In the copy, include every entry exactly but none of its images.
········
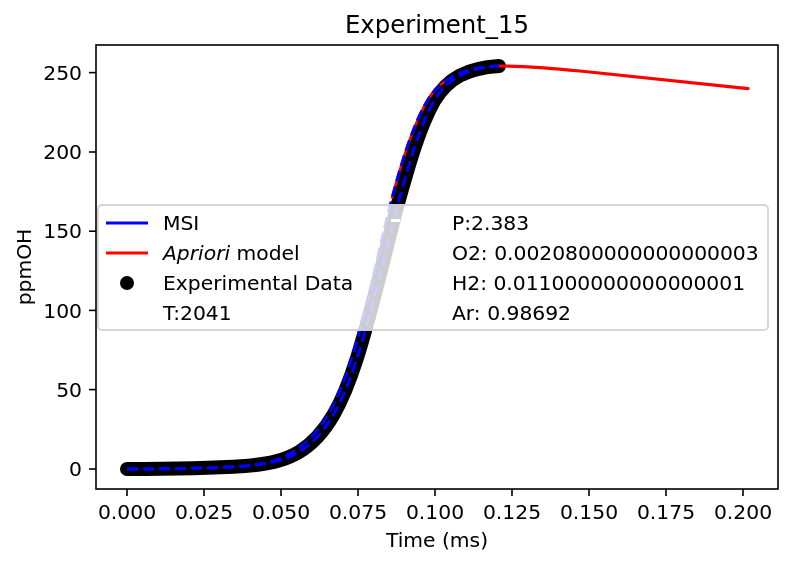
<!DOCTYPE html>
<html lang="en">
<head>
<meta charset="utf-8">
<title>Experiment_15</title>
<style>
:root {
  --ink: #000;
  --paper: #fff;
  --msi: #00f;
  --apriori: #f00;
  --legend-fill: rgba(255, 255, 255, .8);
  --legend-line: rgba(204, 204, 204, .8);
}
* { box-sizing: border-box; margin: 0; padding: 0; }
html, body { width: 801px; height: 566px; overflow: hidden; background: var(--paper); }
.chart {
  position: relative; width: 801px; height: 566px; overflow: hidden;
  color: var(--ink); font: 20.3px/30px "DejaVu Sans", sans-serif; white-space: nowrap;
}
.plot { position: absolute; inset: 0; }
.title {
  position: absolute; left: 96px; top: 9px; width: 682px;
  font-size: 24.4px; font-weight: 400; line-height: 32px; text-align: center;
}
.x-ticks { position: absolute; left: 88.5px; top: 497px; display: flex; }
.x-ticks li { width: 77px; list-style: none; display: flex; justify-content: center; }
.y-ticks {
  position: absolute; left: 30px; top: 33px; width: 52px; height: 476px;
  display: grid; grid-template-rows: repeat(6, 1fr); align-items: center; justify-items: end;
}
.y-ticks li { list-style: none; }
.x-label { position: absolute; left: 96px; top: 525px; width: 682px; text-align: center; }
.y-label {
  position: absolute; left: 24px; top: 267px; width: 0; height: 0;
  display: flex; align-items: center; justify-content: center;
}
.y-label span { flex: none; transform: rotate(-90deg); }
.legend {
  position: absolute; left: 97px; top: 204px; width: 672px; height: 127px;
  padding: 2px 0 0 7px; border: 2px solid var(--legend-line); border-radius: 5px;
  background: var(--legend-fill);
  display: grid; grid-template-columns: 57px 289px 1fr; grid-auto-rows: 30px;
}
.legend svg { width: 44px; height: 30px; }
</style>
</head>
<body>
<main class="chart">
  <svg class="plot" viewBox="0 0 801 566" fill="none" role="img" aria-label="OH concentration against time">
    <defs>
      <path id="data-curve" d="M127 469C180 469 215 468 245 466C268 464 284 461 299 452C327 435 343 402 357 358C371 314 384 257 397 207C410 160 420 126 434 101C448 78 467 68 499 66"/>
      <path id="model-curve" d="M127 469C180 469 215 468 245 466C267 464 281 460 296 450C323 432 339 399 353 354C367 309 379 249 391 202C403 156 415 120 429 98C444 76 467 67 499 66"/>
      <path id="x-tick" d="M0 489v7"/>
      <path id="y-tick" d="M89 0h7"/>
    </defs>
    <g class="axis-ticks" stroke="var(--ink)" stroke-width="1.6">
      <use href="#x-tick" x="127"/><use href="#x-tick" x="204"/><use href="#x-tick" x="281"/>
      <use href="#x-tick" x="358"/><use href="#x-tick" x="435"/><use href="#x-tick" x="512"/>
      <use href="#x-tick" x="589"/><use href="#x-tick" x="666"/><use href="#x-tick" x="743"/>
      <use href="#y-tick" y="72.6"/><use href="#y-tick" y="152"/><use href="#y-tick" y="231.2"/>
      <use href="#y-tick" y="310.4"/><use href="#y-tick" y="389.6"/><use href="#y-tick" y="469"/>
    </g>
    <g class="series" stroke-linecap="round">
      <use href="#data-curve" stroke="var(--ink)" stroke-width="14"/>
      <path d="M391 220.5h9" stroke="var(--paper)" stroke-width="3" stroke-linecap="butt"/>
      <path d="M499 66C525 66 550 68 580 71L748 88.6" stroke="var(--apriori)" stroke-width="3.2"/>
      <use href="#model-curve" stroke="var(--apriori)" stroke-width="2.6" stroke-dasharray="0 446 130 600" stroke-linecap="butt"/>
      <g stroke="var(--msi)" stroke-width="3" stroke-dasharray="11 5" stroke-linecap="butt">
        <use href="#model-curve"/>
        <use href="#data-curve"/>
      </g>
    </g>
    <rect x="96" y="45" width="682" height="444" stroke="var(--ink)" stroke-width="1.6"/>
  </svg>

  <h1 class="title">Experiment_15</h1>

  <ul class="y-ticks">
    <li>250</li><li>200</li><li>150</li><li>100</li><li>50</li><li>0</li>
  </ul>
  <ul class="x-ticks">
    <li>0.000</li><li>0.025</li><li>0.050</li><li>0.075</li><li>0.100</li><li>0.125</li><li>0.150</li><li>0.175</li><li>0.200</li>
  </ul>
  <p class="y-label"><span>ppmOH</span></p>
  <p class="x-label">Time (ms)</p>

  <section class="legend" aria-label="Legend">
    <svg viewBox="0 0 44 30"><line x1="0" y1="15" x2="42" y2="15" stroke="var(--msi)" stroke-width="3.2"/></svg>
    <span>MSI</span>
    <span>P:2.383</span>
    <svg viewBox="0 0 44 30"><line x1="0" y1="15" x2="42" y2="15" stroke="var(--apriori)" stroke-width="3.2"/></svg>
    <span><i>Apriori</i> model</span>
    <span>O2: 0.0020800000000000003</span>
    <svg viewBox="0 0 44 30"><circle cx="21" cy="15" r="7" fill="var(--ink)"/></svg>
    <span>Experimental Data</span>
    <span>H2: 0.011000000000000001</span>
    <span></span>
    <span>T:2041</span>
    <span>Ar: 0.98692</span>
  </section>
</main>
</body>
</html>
········
RESPONSE TO THE EXERCISE>
<!DOCTYPE html>
<html lang="en">
<head>
<meta charset="utf-8">
<title>Experiment_15</title>
<style>
:root {
  --ink: #000;
  --paper: #fff;
  --msi: #00f;
  --apriori: #f00;
  --legend-fill: rgba(255, 255, 255, .8);
  --legend-line: rgba(204, 204, 204, .8);
}
* { box-sizing: border-box; margin: 0; padding: 0; }
html, body { width: 801px; height: 566px; overflow: hidden; background: var(--paper); }
.chart {
  position: relative; width: 801px; height: 566px; overflow: hidden;
  color: var(--ink); font: 20.3px/30px "DejaVu Sans", sans-serif; white-space: nowrap;
}
.plot { position: absolute; inset: 0; }
.title {
  position: absolute; left: 96px; top: 9px; width: 682px;
  font-size: 24.4px; font-weight: 400; line-height: 32px; text-align: center;
}
.x-ticks { position: absolute; left: 88.5px; top: 497px; display: flex; }
.x-ticks li { width: 77px; list-style: none; display: flex; justify-content: center; }
.y-ticks {
  position: absolute; left: 30px; top: 33px; width: 52px; height: 476px;
  display: grid; grid-template-rows: repeat(6, 1fr); align-items: center; justify-items: end;
}
.y-ticks li { list-style: none; }
.x-label { position: absolute; left: 96px; top: 525px; width: 682px; text-align: center; }
.y-label {
  position: absolute; left: 24px; top: 267px; width: 0; height: 0;
  display: flex; align-items: center; justify-content: center;
}
.y-label span { flex: none; transform: rotate(-90deg); }
.legend {
  position: absolute; left: 97px; top: 204px; width: 672px; height: 127px;
  padding: 2px 0 0 7px; border: 2px solid var(--legend-line); border-radius: 5px;
  background: var(--legend-fill);
  display: grid; grid-template-columns: 57px 289px 1fr; grid-auto-rows: 30px;
}
.legend svg { width: 44px; height: 30px; }
</style>
</head>
<body>
<main class="chart">
  <svg class="plot" viewBox="0 0 801 566" fill="none" role="img" aria-label="OH concentration against time">
    <defs>
      <path id="data-curve" d="M127 469C180 469 215 468 245 466C268 464 284 461 299 452C327 435 343 402 357 358C371 314 384 257 397 207C410 160 420 126 434 101C448 78 467 68 499 66"/>
      <path id="model-curve" d="M127 469C180 469 215 468 245 466C267 464 281 460 296 450C323 432 339 399 353 354C367 309 379 249 391 202C403 156 415 120 429 98C444 76 467 67 499 66"/>
      <path id="x-tick" d="M0 489v7"/>
      <path id="y-tick" d="M89 0h7"/>
    </defs>
    <g class="axis-ticks" stroke="var(--ink)" stroke-width="1.6">
      <use href="#x-tick" x="127"/><use href="#x-tick" x="204"/><use href="#x-tick" x="281"/>
      <use href="#x-tick" x="358"/><use href="#x-tick" x="435"/><use href="#x-tick" x="512"/>
      <use href="#x-tick" x="589"/><use href="#x-tick" x="666"/><use href="#x-tick" x="743"/>
      <use href="#y-tick" y="72.6"/><use href="#y-tick" y="152"/><use href="#y-tick" y="231.2"/>
      <use href="#y-tick" y="310.4"/><use href="#y-tick" y="389.6"/><use href="#y-tick" y="469"/>
    </g>
    <g class="series" stroke-linecap="round">
      <use href="#data-curve" stroke="var(--ink)" stroke-width="14"/>
      <path d="M391 220.5h9" stroke="var(--paper)" stroke-width="3" stroke-linecap="butt"/>
      <path d="M499 66C525 66 550 68 580 71L748 88.6" stroke="var(--apriori)" stroke-width="3.2"/>
      <use href="#model-curve" stroke="var(--apriori)" stroke-width="2.6" stroke-dasharray="0 446 130 600" stroke-linecap="butt"/>
      <g stroke="var(--msi)" stroke-width="3" stroke-dasharray="11 5" stroke-linecap="butt">
        <use href="#model-curve"/>
        <use href="#data-curve"/>
      </g>
    </g>
    <rect x="96" y="45" width="682" height="444" stroke="var(--ink)" stroke-width="1.6"/>
  </svg>

  <h1 class="title">Experiment_15</h1>

  <ul class="y-ticks">
    <li>250</li><li>200</li><li>150</li><li>100</li><li>50</li><li>0</li>
  </ul>
  <ul class="x-ticks">
    <li>0.000</li><li>0.025</li><li>0.050</li><li>0.075</li><li>0.100</li><li>0.125</li><li>0.150</li><li>0.175</li><li>0.200</li>
  </ul>
  <p class="y-label"><span>ppmOH</span></p>
  <p class="x-label">Time (ms)</p>

  <section class="legend" aria-label="Legend">
    <svg viewBox="0 0 44 30"><line x1="0" y1="15" x2="42" y2="15" stroke="var(--msi)" stroke-width="3.2"/></svg>
    <span>MSI</span>
    <span>P:2.383</span>
    <svg viewBox="0 0 44 30"><line x1="0" y1="15" x2="42" y2="15" stroke="var(--apriori)" stroke-width="3.2"/></svg>
    <span><i>Apriori</i> model</span>
    <span>O2: 0.0020800000000000003</span>
    <svg viewBox="0 0 44 30"><circle cx="21" cy="15" r="7" fill="var(--ink)"/></svg>
    <span>Experimental Data</span>
    <span>H2: 0.011000000000000001</span>
    <span></span>
    <span>T:2041</span>
    <span>Ar: 0.98692</span>
  </section>
</main>
</body>
</html>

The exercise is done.